Hair transplantation is essentially a two-part procedure.
Hair is first harvested from the back part of the head, where hair is generally resistant to male pattern baldness. The second part entails hair such hair being transplanted into the balding areas.
The two most typical methods of hair transplantation are Follicular Unit Extraction(FUE) and Follicular Unit Grafting(FUG). These two techniques differ in the harvesting portion of the transplant while the placing remains the same. What’s different about FUE is that it uses a relatively new method of extracting donor hairs.
While the most popular method of hair extraction, Follicular Unit Grafting (FUG) excises thin strips of hair from the donor region and then dissects these strips into individual grafts, FUE extracts these individual grafts individually.
Using a very small “punch like” instrument, the Dr. Halaas makes a tiny incision around each follicular unit consisting of one, two, three, or four hairs. While FUG leaves long, thin scars that are difficult to detect, even on close inspection, FUE leaves only miniscule marks that are usually undetectable. With FUE, there is minimal down time, no sutures and no bandages.
The FUE procedure has some very specific advantages and disadvantages when compared to the other leading method, Follicular Unit Grafting (FUG). It produces no visible scars—a very important consideration for men who wear their hair very close cut. However, if multiple FUE procedures are performed on one individual area there can be an overall thinning appearance in the donor area. Also, because the FUE procedure is minimally invasive with no large incisions or sutures, recovery is faster than with FUG.
There are, however, some downsides to FUE as well. Mainly, because of the precise nature of the individual method of hair transplantation, fewer hairs can be transplanted in a single session. If your hair restoration requires a very high number of grafts, you might require multiple sessions of FUE than you might if you chose the FUG method.
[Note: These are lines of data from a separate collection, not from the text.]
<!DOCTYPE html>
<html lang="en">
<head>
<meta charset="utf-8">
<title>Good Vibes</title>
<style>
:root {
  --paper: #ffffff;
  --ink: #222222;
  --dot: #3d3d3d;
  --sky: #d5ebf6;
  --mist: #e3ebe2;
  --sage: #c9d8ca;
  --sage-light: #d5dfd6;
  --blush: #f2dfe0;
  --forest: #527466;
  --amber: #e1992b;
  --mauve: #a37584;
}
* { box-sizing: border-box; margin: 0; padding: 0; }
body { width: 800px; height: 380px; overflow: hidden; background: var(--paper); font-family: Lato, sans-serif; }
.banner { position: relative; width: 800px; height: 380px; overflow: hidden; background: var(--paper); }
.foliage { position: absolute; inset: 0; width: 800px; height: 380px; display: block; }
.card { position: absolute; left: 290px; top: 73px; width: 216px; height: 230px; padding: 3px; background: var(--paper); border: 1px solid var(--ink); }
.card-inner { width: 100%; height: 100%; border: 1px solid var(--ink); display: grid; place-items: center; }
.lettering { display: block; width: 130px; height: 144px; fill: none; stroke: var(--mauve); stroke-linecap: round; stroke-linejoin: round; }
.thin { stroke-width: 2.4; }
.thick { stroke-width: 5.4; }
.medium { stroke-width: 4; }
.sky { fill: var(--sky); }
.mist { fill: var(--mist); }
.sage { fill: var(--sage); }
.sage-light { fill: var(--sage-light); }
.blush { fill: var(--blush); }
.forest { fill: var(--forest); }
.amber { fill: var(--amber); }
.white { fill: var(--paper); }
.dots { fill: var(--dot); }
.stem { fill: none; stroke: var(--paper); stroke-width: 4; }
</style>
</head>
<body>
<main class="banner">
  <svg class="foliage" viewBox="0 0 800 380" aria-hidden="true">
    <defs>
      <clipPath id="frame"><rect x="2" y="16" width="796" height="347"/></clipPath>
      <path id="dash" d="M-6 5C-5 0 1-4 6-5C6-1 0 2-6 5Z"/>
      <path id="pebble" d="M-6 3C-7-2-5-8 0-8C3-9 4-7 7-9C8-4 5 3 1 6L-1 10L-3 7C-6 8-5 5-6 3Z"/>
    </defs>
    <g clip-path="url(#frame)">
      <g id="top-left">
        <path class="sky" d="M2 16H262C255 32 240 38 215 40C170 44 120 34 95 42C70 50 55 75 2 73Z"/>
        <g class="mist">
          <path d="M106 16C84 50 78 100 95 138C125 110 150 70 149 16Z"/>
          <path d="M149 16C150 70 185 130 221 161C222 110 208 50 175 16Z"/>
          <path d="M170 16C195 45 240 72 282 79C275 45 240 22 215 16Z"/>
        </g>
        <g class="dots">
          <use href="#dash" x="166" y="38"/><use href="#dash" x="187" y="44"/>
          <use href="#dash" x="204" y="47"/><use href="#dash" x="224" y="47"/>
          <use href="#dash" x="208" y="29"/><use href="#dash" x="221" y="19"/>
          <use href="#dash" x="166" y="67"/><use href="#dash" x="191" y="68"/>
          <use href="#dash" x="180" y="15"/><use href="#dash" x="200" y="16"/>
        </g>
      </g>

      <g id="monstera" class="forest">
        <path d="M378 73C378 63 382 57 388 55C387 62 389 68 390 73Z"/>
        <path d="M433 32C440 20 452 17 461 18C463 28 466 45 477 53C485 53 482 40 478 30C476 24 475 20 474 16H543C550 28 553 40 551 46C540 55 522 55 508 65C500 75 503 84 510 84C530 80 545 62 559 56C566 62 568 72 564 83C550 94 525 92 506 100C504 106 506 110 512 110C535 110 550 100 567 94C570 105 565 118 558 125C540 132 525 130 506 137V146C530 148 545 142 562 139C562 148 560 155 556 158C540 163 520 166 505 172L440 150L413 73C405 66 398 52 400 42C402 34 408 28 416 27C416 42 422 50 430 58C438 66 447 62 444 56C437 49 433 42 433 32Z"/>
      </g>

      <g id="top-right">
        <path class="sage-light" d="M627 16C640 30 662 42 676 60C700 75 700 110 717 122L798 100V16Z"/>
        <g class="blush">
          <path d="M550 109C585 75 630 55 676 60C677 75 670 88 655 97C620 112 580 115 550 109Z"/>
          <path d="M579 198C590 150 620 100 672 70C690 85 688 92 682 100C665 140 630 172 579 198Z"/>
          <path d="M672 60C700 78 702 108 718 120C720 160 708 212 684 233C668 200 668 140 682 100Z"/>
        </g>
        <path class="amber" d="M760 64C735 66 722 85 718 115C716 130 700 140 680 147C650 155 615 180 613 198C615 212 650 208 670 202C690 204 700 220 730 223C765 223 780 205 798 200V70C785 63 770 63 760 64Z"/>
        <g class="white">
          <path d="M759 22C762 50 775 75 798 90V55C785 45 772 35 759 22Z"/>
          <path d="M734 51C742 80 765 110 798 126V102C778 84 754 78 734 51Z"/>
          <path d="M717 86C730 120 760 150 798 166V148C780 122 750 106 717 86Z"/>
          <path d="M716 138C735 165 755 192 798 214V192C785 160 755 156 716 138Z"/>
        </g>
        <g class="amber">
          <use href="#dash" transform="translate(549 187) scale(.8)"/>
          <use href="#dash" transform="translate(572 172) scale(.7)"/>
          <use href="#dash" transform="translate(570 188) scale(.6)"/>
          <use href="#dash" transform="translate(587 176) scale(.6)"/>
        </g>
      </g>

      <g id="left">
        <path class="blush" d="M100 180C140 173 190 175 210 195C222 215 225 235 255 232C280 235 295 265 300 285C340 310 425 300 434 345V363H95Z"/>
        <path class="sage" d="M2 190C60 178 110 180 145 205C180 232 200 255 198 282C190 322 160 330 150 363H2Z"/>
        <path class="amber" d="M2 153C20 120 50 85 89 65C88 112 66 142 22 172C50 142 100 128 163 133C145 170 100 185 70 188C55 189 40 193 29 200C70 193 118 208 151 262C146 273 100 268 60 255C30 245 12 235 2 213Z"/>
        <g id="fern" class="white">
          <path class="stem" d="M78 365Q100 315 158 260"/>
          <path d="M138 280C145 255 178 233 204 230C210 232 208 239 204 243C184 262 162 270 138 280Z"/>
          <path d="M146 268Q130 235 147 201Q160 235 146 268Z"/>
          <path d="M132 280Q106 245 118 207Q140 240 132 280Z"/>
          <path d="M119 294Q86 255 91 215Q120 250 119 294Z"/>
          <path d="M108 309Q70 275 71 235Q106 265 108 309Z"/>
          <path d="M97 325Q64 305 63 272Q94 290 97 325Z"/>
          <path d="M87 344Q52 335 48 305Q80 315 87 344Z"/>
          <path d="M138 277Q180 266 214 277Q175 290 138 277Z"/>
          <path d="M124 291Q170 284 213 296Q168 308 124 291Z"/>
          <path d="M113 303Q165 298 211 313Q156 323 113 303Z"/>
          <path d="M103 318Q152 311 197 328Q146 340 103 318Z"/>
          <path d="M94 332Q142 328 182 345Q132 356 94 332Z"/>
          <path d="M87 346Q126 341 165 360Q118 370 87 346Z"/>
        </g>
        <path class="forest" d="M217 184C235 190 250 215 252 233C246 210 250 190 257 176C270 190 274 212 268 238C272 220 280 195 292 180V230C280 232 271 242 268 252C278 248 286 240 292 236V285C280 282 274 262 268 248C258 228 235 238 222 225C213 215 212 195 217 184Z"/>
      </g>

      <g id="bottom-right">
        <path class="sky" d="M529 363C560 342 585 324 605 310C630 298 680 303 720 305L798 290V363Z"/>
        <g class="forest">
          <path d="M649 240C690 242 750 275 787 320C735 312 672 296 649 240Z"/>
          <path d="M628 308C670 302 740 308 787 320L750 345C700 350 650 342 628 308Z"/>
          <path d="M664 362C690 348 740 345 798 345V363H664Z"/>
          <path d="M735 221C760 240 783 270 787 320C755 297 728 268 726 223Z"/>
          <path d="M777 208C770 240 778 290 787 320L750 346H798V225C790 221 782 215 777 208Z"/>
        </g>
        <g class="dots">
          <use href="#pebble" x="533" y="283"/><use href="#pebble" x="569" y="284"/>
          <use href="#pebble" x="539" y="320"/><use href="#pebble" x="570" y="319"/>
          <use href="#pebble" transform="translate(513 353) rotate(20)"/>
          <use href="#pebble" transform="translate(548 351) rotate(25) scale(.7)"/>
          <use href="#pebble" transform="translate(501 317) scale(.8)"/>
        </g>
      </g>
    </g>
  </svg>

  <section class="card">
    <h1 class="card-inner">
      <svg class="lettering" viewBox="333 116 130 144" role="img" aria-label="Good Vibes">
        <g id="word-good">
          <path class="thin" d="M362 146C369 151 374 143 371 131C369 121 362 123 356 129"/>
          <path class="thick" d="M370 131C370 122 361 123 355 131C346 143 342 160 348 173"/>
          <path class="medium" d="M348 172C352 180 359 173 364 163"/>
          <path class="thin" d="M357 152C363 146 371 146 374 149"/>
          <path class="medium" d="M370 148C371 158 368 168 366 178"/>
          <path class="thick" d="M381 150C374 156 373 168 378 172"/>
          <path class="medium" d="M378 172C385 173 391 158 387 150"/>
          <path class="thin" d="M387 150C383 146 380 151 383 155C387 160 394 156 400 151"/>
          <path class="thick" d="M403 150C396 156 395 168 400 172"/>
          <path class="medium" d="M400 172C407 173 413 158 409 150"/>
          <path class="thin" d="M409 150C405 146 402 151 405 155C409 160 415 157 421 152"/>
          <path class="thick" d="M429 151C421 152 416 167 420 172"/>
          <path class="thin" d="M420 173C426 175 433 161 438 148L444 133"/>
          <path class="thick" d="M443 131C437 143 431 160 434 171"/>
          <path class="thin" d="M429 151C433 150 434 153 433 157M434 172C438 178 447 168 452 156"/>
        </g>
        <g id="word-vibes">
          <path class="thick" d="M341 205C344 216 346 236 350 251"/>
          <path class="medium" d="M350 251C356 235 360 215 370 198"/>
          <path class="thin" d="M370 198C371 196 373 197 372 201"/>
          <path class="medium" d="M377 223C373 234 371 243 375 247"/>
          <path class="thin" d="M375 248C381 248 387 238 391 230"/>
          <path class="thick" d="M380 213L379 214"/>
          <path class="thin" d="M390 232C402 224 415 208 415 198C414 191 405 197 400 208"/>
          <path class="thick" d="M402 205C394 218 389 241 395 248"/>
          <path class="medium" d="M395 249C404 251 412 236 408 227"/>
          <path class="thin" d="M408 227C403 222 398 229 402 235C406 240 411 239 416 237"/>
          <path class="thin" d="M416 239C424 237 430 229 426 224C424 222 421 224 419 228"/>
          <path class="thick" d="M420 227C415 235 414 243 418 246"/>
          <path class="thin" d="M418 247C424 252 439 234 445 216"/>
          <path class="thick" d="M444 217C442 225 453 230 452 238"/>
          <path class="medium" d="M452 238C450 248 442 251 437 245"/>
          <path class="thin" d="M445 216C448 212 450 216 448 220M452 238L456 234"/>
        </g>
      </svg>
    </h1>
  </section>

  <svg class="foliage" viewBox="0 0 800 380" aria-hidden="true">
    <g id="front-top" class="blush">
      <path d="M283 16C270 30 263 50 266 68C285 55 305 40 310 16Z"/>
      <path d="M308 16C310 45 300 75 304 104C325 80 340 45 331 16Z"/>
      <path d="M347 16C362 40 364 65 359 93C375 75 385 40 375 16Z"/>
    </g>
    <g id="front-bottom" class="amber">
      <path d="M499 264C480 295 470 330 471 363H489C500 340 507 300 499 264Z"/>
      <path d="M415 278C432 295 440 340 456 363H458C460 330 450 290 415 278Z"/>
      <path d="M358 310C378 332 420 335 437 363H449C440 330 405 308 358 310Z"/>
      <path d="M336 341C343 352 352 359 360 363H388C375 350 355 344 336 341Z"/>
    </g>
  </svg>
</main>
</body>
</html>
Another thing to consider when deciding between the two is the time-consuming, labor-intensive process of FUE can be significantly more expensive than FUG.
As a final and important consideration, you should be aware that not all patients are candidates for FUE. It can be very difficult to remove unharmed follicular units from certain patient’s scalps and as a results, a greater portion of these grafts may not be intact as opposed to being removed using FUG. At the beginning of each FUE procedure a small sample of extractions, a “test procedure”, is attempted to determine if the patient is a good candidate for this type of procedure.
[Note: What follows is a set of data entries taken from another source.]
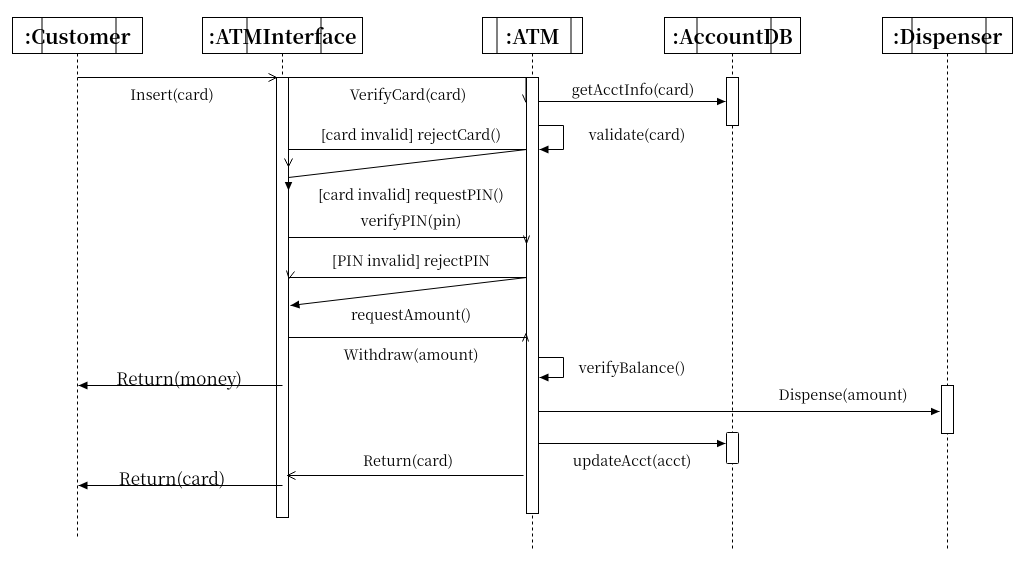
<!DOCTYPE html>
<html lang="en">
<head>
<meta charset="utf-8">
<title>ATM withdrawal sequence diagram</title>
<style>
  :root { --ink: #000; --paper: #fff; }
  * { box-sizing: border-box; }
  html, body { margin: 0; overflow: hidden; background: var(--paper); }
  .diagram {
    position: relative; width: 1025px; height: 565px; overflow: hidden;
    color: var(--ink); background: var(--paper);
    font-family: "Noto Serif CJK JP", "Noto Serif", serif;
  }
  .connectors { position: absolute; inset: 0; display: block; }
  .lifelines { stroke: var(--ink); stroke-dasharray: 3 3; }
  .activations { fill: var(--paper); stroke: var(--ink); }
  .messages { fill: none; stroke: var(--ink); }

  .participant {
    position: absolute; top: 17px; left: var(--x); width: var(--w); height: 37px;
    margin: 0; display: flex; align-items: center; justify-content: center;
    border: 1px solid var(--ink); background: var(--paper);
    font-size: 20px; line-height: 28px; font-weight: 700; white-space: nowrap;
  }
  .participant::before {
    content: ""; position: absolute; top: 0; bottom: 0; left: 50%;
    width: 73px; transform: translateX(-36.5px);
    border: solid var(--ink); border-width: 0 1px;
  }
  .label {
    position: absolute; left: var(--x); top: var(--y); margin: 0;
    transform: translate(-50%, -11px);
    font-size: 14.4px; line-height: 20px; white-space: nowrap;
  }
  .label.large { font-size: 17px; }
</style>
</head>
<body>
<main class="diagram">
  <svg class="connectors" width="1025" height="565" viewBox="0 0 1025 565" aria-hidden="true">
    <defs>
      <marker id="solid-head" markerUnits="userSpaceOnUse" markerWidth="10" markerHeight="10" refX="9" refY="5" orient="auto">
        <polygon points="0,1 9,5 0,9" fill="#000"/>
      </marker>
      <marker id="open-head" markerUnits="userSpaceOnUse" markerWidth="10" markerHeight="10" refX="9" refY="5" orient="auto">
        <polyline points="1,1 9,5 1,9" fill="none" stroke="#000"/>
      </marker>
    </defs>
    <g transform="translate(.5 .5)">
      <g class="lifelines">
        <line x1="77" y1="53" x2="77" y2="537"/>
        <line x1="282" y1="53" x2="282" y2="77"/>
        <line x1="532" y1="53" x2="532" y2="548"/>
        <line x1="732" y1="53" x2="732" y2="548"/>
        <line x1="947" y1="53" x2="947" y2="548"/>
      </g>
      <g class="activations">
        <rect x="276" y="77" width="12" height="440"/>
        <rect x="526" y="77" width="12" height="436"/>
        <rect x="726" y="77" width="12" height="48"/>
        <rect x="726" y="432" width="12" height="31" rx="1"/>
        <rect x="941" y="385" width="12" height="48"/>
      </g>
      <g class="messages">
        <g marker-end="url(#open-head)"></g>
        <path d="M77 77H276" marker-end="url(#open-head)"/>
        <path d="M288 77H526M525.5 77V101M522 94L525.5 102"/>
        <path d="M538 101H725" marker-end="url(#solid-head)"/>
        <path d="M538 125H563V149H539" marker-end="url(#solid-head)"/>
        <path d="M526 149H288V166" marker-end="url(#open-head)"/>
        <path d="M526 149L288 177V190" marker-end="url(#solid-head)"/>
        <path d="M288 237H526M523 235L526 243L529 235"/>
        <path d="M526 277H288M286 270L288.5 278L294 271"/>
        <path d="M526 277L290 305" marker-end="url(#solid-head)"/>
        <path d="M288 337H526M522 341L525.5 333L528 341"/>
        <path d="M538 357H563V377H539" marker-end="url(#solid-head)"/>
        <path d="M282 385H78" marker-end="url(#solid-head)"/>
        <path d="M538 411H939" marker-end="url(#solid-head)"/>
        <path d="M538 443H725" marker-end="url(#solid-head)"/>
        <path d="M523 475H287" marker-end="url(#open-head)"/>
        <path d="M282 485H78" marker-end="url(#solid-head)"/>
      </g>
    </g>
  </svg>

  <h2 class="participant" style="--x:12px;--w:131px">:Customer</h2>
  <h2 class="participant" style="--x:202px;--w:161px">:ATMInterface</h2>
  <h2 class="participant" style="--x:482px;--w:101px">:ATM</h2>
  <h2 class="participant" style="--x:664px;--w:137px">:AccountDB</h2>
  <h2 class="participant" style="--x:882px;--w:131px">:Dispenser</h2>

  <p class="label" style="--x:172px;--y:95px">Insert(card)</p>
  <p class="label" style="--x:408px;--y:95px">VerifyCard(card)</p>
  <p class="label" style="--x:633px;--y:90px">getAcctInfo(card)</p>
  <p class="label" style="--x:637px;--y:135px">validate(card)</p>
  <p class="label" style="--x:411px;--y:135px">[card invalid] rejectCard()</p>
  <p class="label" style="--x:411px;--y:195px">[card invalid] requestPIN()</p>
  <p class="label" style="--x:411px;--y:221px">verifyPIN(pin)</p>
  <p class="label" style="--x:411px;--y:261px">[PIN invalid] rejectPIN</p>
  <p class="label" style="--x:411px;--y:315px">requestAmount()</p>
  <p class="label" style="--x:411px;--y:355px">Withdraw(amount)</p>
  <p class="label" style="--x:632px;--y:368px">verifyBalance()</p>
  <p class="label large" style="--x:179px;--y:379px">Return(money)</p>
  <p class="label" style="--x:843px;--y:395px">Dispense(amount)</p>
  <p class="label" style="--x:408px;--y:461px">Return(card)</p>
  <p class="label" style="--x:632px;--y:461px">updateAcct(acct)</p>
  <p class="label large" style="--x:172px;--y:479px">Return(card)</p>
</main>
</body>
</html>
To determine which method might be best for you, schedule a complimentary consultation with Dr. Halaas. She will evaluate your hair loss, discuss your goals, and help you weigh the risks and benefits of your many options.
See FUE Hair Transplant Photos